The data:

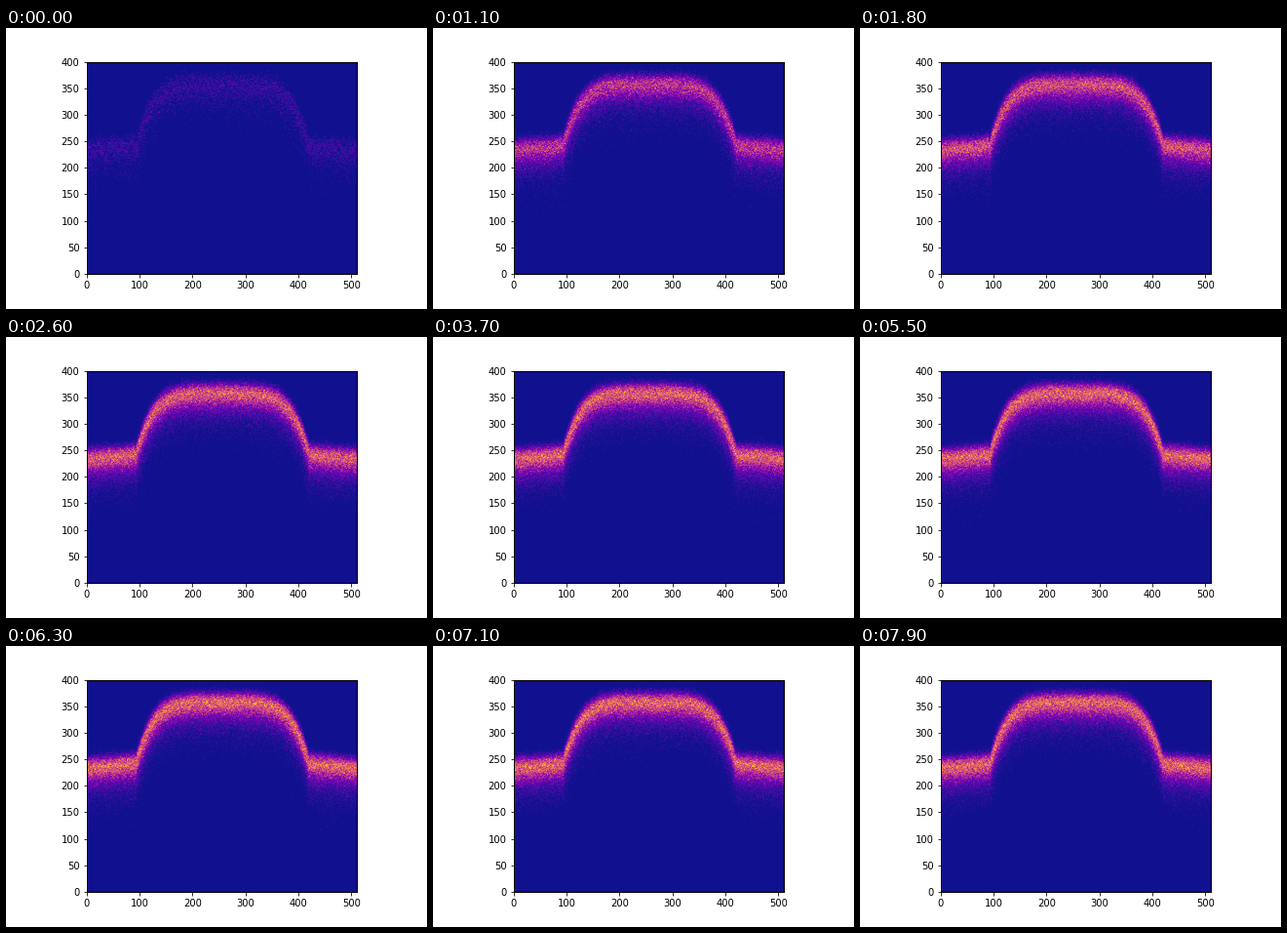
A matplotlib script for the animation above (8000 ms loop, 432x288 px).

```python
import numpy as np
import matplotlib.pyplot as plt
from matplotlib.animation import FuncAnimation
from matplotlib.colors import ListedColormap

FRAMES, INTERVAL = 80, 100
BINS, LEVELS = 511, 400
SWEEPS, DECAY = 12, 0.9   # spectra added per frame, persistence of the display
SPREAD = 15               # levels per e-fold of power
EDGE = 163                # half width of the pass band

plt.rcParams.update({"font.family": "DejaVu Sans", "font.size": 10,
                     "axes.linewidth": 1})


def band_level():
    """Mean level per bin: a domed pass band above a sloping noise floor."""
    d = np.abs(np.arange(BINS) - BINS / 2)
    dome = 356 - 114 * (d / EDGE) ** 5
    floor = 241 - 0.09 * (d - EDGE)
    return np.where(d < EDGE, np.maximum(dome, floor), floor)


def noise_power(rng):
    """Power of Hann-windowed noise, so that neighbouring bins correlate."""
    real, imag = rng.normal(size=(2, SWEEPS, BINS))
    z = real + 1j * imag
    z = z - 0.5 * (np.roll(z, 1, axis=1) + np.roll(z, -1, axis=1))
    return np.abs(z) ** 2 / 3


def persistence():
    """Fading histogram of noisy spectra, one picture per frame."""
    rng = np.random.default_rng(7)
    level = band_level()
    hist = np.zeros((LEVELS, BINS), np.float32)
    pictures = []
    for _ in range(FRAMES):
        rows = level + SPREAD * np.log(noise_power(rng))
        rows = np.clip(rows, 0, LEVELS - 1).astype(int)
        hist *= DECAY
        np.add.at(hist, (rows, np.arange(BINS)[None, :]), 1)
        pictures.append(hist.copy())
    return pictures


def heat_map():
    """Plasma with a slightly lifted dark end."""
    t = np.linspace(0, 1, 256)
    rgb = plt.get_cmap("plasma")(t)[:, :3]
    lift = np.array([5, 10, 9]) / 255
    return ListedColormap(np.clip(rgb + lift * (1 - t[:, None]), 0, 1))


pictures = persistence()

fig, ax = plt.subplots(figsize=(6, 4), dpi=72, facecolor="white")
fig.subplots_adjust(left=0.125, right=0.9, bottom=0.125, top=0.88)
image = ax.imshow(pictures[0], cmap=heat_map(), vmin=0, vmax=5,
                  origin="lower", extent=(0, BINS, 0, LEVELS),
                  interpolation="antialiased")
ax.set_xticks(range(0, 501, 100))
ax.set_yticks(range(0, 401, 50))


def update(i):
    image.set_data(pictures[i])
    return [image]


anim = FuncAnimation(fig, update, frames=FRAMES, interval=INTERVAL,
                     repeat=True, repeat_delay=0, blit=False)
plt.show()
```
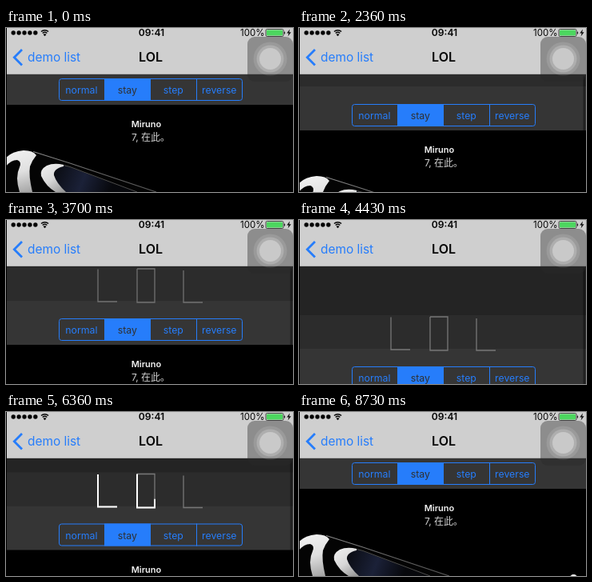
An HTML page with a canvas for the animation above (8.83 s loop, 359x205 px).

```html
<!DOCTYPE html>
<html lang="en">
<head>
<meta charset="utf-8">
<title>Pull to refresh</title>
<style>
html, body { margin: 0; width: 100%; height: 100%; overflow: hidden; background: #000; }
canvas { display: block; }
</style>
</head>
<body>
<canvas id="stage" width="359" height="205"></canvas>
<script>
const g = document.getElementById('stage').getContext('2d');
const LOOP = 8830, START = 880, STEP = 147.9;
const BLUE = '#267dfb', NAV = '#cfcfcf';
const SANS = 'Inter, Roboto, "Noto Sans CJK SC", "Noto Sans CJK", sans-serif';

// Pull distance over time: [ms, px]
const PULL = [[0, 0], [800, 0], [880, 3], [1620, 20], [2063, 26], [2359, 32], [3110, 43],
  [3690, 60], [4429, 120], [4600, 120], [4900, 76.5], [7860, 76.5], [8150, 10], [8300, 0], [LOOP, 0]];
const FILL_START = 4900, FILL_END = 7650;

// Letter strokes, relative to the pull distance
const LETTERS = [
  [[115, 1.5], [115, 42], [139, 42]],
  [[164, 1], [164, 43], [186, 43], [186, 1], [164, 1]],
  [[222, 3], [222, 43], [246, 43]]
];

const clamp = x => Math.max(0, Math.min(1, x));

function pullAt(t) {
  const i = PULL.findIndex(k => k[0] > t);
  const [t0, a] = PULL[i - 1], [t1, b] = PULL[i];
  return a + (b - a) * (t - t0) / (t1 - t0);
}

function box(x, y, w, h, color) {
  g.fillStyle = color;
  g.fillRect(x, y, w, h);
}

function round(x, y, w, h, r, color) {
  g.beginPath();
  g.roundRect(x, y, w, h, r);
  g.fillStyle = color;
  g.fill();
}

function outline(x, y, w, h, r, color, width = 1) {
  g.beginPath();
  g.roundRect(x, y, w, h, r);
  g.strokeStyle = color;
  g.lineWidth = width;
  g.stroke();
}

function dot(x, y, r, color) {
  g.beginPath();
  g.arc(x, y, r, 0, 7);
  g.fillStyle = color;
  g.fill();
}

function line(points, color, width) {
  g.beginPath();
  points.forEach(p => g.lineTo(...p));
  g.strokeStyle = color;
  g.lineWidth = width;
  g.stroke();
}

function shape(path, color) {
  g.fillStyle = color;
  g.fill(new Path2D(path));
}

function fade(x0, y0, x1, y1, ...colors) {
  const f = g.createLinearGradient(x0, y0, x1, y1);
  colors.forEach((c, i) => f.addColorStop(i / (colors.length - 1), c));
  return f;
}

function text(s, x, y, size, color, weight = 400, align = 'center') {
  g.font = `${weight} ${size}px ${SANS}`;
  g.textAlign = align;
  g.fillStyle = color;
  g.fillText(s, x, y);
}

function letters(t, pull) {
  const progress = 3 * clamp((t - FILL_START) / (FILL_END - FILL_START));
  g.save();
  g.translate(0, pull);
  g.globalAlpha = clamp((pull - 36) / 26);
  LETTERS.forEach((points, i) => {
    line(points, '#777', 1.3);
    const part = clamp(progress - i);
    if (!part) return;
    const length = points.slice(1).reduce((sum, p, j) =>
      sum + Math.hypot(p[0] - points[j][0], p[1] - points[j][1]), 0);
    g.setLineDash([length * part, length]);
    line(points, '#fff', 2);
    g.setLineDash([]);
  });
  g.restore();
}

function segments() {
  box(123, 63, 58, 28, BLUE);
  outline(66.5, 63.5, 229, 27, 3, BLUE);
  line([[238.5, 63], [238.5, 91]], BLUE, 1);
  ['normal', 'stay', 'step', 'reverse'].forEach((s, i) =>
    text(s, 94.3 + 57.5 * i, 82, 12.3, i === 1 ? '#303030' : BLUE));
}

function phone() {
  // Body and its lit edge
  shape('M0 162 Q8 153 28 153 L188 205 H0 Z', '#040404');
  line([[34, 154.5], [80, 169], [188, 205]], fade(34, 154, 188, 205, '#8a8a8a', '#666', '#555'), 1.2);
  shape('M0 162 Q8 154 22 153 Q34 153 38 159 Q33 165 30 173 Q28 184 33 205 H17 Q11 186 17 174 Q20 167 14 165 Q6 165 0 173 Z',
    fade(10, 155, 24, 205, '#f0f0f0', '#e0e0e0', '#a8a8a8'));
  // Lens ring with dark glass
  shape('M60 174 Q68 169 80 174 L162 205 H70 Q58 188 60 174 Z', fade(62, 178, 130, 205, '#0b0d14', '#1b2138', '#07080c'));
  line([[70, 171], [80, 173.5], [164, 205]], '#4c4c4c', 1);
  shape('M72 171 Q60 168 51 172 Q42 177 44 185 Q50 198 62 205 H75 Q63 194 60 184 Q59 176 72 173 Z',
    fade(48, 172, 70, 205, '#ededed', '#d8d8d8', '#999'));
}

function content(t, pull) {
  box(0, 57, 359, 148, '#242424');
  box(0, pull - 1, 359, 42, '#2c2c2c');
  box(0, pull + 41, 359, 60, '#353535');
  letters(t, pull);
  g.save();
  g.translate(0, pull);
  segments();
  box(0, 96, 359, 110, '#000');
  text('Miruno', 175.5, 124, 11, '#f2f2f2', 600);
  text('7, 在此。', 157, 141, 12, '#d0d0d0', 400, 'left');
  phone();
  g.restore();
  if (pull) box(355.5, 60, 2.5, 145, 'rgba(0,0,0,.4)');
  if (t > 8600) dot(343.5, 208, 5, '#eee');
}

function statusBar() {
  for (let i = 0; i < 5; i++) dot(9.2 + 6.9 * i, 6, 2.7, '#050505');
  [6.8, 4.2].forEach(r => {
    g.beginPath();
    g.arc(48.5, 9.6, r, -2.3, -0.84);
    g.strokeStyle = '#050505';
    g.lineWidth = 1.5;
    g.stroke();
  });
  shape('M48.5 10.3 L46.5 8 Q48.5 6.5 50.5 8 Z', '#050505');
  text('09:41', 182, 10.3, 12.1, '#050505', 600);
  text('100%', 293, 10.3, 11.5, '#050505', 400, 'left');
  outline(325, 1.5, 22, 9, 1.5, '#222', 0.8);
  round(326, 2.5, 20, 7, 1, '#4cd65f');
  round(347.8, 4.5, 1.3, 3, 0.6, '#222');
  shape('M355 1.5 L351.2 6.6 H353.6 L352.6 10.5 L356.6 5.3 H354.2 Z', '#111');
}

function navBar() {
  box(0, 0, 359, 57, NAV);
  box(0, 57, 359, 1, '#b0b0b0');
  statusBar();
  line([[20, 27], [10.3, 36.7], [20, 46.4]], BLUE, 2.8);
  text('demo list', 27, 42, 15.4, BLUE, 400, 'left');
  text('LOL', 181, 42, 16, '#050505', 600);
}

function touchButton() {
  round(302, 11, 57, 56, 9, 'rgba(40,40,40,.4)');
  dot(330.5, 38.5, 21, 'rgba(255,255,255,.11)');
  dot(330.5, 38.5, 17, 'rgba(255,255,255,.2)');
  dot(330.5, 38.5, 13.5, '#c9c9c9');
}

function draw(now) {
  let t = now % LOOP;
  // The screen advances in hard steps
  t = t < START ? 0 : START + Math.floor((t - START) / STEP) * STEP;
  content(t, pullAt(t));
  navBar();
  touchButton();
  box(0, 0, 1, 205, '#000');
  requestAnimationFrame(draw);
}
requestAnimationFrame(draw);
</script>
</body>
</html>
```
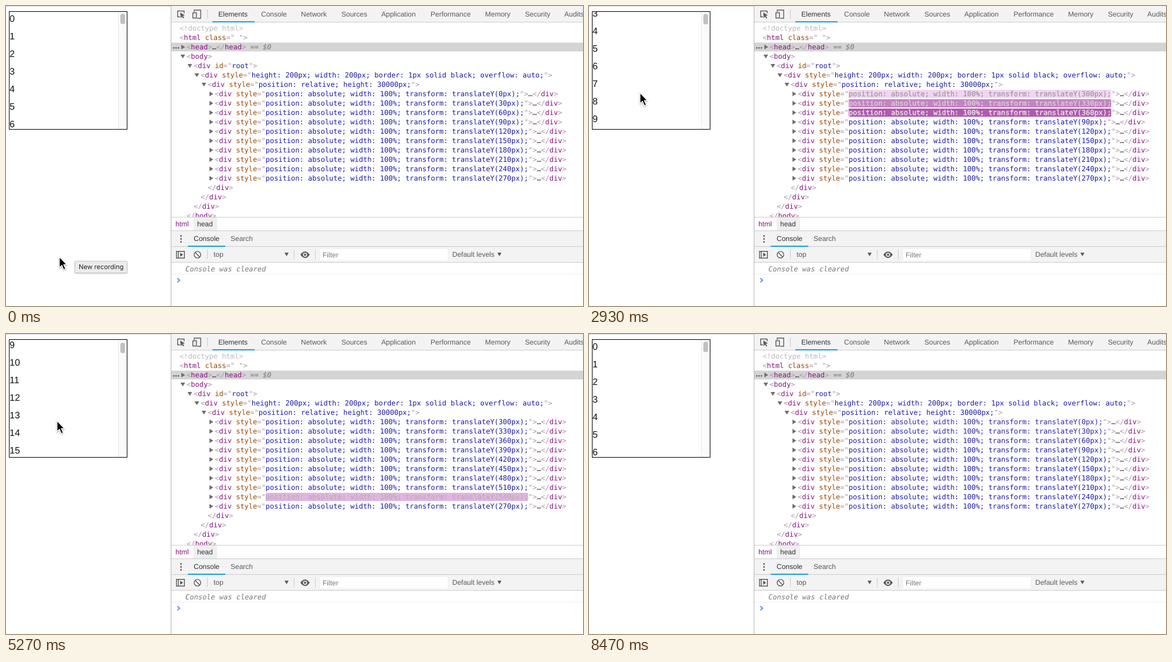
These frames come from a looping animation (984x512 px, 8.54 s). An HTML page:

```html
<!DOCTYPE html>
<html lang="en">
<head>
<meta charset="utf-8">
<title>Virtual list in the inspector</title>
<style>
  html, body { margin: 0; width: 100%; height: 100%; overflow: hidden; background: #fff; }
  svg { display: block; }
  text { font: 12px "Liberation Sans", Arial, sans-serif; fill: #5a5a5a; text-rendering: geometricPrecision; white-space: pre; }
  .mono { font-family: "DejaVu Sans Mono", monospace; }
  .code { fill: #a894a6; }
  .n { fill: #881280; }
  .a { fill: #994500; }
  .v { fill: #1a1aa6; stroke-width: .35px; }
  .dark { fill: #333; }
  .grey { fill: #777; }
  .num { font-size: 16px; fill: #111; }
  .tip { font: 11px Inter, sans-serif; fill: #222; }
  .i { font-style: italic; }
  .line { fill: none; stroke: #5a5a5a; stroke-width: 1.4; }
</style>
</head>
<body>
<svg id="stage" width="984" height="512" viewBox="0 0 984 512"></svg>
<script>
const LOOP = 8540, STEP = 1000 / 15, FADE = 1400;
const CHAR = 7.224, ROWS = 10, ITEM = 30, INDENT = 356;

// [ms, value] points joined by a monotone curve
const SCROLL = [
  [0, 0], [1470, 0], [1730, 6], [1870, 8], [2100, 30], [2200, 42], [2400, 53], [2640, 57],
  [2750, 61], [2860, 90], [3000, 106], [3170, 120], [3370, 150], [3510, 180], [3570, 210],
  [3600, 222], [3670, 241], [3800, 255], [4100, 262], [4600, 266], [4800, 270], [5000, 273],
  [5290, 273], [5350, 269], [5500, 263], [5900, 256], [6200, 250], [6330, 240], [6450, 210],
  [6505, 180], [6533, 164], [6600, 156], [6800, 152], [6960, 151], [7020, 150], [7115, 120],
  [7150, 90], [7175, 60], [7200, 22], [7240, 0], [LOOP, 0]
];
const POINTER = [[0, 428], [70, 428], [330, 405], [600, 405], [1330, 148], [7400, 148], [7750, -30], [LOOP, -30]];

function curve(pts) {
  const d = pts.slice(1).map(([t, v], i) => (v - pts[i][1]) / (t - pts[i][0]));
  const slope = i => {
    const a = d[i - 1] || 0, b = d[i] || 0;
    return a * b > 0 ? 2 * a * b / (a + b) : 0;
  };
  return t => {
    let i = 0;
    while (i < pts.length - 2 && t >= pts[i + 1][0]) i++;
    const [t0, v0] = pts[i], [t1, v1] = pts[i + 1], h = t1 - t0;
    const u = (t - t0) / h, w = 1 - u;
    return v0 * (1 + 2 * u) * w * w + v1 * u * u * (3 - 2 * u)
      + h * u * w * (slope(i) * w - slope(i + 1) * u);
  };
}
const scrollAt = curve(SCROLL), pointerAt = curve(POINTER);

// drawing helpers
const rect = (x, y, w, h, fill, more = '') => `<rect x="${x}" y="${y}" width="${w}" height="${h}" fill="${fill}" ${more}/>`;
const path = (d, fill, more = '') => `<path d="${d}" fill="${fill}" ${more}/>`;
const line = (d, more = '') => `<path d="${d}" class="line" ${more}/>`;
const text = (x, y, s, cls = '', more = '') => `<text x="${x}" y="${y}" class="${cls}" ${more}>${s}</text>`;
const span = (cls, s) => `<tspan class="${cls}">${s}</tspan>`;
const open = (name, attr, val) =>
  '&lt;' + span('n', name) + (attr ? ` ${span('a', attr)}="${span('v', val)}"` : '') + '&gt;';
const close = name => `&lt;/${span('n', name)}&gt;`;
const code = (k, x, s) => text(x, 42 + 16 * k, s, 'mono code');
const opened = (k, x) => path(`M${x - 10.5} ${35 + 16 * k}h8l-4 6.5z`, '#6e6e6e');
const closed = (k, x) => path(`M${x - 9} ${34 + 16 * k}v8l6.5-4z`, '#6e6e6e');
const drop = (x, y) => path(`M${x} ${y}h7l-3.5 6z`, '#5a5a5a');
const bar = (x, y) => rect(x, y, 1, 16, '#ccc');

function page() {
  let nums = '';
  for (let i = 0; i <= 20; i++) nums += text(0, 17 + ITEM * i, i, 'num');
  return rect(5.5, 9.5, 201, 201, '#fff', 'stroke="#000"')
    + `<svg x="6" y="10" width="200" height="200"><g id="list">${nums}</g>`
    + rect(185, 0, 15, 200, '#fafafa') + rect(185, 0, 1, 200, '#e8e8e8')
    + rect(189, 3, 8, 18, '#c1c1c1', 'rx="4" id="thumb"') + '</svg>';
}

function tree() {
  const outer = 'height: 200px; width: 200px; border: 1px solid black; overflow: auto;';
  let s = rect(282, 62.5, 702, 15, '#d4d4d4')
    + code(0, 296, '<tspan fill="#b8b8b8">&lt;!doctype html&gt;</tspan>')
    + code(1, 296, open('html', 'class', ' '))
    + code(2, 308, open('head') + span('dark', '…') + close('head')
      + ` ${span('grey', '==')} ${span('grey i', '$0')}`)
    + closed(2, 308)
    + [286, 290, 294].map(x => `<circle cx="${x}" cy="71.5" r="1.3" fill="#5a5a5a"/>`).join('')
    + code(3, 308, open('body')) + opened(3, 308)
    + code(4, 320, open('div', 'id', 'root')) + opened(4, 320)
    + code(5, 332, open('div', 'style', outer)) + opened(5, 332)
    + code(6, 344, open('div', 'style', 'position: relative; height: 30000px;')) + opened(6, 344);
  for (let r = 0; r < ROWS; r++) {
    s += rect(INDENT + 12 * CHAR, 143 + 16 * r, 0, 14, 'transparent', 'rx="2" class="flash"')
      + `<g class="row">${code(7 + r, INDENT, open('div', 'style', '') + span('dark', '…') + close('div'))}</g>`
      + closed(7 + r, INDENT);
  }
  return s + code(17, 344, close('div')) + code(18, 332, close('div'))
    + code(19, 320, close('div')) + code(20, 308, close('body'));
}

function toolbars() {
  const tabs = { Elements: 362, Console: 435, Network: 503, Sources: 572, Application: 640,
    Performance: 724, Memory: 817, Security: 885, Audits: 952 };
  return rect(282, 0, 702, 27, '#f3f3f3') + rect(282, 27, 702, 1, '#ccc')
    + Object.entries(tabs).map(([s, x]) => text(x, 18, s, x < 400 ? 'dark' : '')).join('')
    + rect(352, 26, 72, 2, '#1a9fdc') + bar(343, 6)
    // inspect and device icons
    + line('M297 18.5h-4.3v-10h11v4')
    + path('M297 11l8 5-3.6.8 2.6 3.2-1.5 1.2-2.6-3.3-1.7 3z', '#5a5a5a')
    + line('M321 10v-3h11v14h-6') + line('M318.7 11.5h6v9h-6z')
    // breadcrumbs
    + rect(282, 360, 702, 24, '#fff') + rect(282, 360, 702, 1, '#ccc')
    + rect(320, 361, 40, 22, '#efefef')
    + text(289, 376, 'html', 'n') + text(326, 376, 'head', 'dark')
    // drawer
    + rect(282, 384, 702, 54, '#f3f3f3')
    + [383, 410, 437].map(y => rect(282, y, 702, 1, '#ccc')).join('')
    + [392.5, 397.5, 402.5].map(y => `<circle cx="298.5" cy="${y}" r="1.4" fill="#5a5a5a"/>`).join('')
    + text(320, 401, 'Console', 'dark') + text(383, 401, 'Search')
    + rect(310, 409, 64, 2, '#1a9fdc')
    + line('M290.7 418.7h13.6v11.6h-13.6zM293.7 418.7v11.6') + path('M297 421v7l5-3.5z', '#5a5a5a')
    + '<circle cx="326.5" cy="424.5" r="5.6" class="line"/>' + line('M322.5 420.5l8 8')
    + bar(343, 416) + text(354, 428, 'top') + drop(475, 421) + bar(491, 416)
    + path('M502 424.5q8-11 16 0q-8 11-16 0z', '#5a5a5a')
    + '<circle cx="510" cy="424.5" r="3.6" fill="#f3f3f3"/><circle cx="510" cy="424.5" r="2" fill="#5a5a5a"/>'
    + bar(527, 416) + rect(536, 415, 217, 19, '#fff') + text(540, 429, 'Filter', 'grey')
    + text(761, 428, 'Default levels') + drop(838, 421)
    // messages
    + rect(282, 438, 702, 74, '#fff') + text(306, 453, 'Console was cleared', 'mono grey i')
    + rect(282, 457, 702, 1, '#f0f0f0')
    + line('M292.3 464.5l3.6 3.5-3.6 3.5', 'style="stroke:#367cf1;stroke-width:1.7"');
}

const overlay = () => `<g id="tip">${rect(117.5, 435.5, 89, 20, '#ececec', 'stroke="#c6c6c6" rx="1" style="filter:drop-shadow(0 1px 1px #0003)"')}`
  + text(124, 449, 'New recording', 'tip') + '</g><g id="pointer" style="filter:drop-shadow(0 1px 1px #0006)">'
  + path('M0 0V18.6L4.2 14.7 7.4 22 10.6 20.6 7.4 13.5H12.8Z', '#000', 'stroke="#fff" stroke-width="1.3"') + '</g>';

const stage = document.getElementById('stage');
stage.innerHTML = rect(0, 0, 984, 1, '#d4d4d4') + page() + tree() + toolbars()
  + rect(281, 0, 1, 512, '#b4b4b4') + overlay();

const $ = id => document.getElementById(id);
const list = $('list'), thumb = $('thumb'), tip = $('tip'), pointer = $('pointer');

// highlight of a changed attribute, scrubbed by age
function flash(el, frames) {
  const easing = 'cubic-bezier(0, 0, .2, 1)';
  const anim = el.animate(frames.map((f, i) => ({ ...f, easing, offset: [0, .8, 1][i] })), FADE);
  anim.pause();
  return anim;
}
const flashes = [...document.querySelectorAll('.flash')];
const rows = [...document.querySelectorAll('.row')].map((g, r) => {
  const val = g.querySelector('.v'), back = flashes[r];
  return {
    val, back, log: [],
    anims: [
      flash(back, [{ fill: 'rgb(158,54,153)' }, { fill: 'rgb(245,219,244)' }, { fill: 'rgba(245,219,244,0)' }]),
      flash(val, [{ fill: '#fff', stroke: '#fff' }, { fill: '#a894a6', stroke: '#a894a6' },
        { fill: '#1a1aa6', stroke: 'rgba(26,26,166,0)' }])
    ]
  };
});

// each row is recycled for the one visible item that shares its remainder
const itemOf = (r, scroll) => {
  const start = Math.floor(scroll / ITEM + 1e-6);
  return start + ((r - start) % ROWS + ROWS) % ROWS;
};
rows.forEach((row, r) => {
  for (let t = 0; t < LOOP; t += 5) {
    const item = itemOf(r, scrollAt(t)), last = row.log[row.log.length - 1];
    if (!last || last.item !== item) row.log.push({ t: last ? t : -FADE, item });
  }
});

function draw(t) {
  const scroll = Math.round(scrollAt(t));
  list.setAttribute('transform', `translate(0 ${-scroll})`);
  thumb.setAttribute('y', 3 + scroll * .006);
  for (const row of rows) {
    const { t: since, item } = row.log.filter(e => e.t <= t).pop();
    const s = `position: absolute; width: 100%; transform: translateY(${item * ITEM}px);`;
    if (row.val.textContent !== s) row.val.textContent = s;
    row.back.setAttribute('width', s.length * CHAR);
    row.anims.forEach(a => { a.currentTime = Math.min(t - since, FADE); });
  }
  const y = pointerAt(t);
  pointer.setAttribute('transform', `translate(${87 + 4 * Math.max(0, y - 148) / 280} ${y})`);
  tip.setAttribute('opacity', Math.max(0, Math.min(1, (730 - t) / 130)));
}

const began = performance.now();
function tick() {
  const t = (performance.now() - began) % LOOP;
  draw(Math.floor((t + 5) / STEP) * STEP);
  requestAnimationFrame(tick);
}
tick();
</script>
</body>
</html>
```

Assigned task: For the word "points", how many lines in the records above contain it? Answer with the number and nothing else.

Your response: 8